Canadian Talli Roland, now based in London, has sold a quarter of a million self-published women's fiction novels, but many of her readers do not realise her indie status, because she operates so professionally, offering a great role model for self-published authors everywhere. We're very pleased to welcome Talli to the blog today to share her top tips for successful self-publishing.
What's the secret of your success?
Dedication, hard work and persistence, I’d say. I’d love to point to one specific tactic and say that’s why I’ve been able to sell so many books, but I don’t think it’s that simple. I’ve put in long hours blogging, tweeting, and Facebooking – after spending the necessary time writing – and I kept at it. I tried to create the most professional product I could, along with behaving professionally.
What's the single best thing you ever did?

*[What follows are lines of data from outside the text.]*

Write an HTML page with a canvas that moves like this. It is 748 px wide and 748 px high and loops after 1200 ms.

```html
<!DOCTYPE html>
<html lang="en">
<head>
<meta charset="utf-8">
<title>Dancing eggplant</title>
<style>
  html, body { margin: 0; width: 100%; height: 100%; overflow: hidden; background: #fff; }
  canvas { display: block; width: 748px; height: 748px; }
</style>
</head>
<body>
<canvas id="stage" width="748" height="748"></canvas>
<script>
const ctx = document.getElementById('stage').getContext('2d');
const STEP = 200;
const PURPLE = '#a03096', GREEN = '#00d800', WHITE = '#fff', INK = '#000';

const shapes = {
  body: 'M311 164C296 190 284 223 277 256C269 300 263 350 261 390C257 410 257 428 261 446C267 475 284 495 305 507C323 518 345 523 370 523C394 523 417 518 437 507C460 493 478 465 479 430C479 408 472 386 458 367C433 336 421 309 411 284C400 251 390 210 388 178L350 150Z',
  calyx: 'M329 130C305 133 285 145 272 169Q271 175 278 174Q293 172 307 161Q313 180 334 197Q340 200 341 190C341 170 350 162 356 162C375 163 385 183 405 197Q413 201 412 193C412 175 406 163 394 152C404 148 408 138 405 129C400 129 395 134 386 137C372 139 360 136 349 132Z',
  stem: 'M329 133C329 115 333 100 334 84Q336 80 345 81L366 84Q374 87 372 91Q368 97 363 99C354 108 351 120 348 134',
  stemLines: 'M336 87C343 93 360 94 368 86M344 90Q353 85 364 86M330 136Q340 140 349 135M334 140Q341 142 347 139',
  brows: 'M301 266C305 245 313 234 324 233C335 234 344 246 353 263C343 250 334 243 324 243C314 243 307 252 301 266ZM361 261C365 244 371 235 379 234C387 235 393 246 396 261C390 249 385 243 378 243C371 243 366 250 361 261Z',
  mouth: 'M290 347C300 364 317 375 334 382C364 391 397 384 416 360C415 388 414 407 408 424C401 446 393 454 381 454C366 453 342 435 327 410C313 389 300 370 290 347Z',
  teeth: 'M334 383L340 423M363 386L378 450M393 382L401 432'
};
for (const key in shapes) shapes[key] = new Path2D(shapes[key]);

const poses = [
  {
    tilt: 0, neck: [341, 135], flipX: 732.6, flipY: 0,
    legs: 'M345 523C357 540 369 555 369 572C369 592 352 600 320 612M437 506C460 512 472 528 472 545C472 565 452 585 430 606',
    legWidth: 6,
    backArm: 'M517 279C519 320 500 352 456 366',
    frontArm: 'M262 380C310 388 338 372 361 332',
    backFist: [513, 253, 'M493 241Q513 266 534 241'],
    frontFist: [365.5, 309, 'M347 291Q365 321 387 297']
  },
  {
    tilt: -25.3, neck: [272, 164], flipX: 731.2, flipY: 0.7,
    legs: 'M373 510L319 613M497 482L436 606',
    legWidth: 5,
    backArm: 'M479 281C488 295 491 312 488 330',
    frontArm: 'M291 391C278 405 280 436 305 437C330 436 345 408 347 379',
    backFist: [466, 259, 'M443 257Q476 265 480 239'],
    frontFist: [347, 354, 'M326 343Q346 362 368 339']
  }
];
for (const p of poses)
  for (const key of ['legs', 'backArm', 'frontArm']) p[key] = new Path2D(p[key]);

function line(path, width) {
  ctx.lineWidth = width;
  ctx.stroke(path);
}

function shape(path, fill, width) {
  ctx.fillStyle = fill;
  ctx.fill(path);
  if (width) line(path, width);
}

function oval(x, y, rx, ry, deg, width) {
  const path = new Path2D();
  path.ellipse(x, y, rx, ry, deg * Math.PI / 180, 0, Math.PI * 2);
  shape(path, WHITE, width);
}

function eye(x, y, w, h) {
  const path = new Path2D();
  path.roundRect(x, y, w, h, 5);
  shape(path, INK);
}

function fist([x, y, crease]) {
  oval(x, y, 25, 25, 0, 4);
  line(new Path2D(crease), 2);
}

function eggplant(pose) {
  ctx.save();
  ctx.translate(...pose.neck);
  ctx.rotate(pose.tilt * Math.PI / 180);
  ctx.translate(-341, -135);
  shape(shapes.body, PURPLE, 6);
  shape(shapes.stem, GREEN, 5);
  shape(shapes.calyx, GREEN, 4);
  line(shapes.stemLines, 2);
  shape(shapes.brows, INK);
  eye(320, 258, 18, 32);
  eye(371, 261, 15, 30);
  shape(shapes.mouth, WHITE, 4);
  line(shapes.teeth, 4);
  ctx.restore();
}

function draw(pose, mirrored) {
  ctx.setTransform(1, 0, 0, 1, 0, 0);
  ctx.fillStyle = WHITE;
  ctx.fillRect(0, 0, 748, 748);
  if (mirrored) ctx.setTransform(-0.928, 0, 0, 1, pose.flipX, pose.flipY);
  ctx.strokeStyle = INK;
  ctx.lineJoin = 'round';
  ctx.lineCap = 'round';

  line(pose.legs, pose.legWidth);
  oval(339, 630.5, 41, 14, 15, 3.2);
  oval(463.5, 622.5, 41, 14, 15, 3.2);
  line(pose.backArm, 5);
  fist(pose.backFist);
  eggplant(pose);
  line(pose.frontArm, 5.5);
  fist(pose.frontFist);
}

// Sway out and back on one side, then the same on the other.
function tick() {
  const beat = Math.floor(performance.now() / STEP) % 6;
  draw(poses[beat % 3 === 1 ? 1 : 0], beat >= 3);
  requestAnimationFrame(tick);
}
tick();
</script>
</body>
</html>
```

My decision to self-publish was the single best thing I ever did. I was initially published by a small press. We had a very amicable relationship and I learned a lot, but I knew I’d be better off outsourcing the cover design and editing while retaining all the profits. From a business perspective it made absolute sense, but emotionally, it was a little difficult to let go of the security blanket of a publisher. I’m so pleased I did, though. My first self-published novel, Build A Man, was a bestseller in both the US and the UK.
Did you get lucky? What happened?
I think there’s always an element of luck, and in a way, I’m lucky I write in a genre (women’s fiction) that sells very well. To date, I have sold in excess of 250,000 copies of my self-published novels. Over Christmas 2012, I had two books in the top 100 of the UK Kindle chart, which was a very heady experience. I think having the right cover helps, along with the right pricing strategy. I kept the price low to compete with bigger publishers and to pull in new readers.
How do you get/stay in creative mode?
I don’t really think about it – I just sit down and do it! I think writing is 99 per cent hard work, one per cent inspiration.
How do you prioritise?
For me, writing always comes first. The best way to sell books is to keep putting more out there, so I always make sure to put in a few hours of writing each day. Depending on the time that’s left, I hit Facebook and Twitter.
I’m hoping to write the third in the Build A Man series and to release it before Christmas.
What's your top tip for other indie authors?
Staying on top of promotion and social media is important, but make sure to keep writing. Remember, too, that the whole package is vital, including how you present yourself online. And have fun!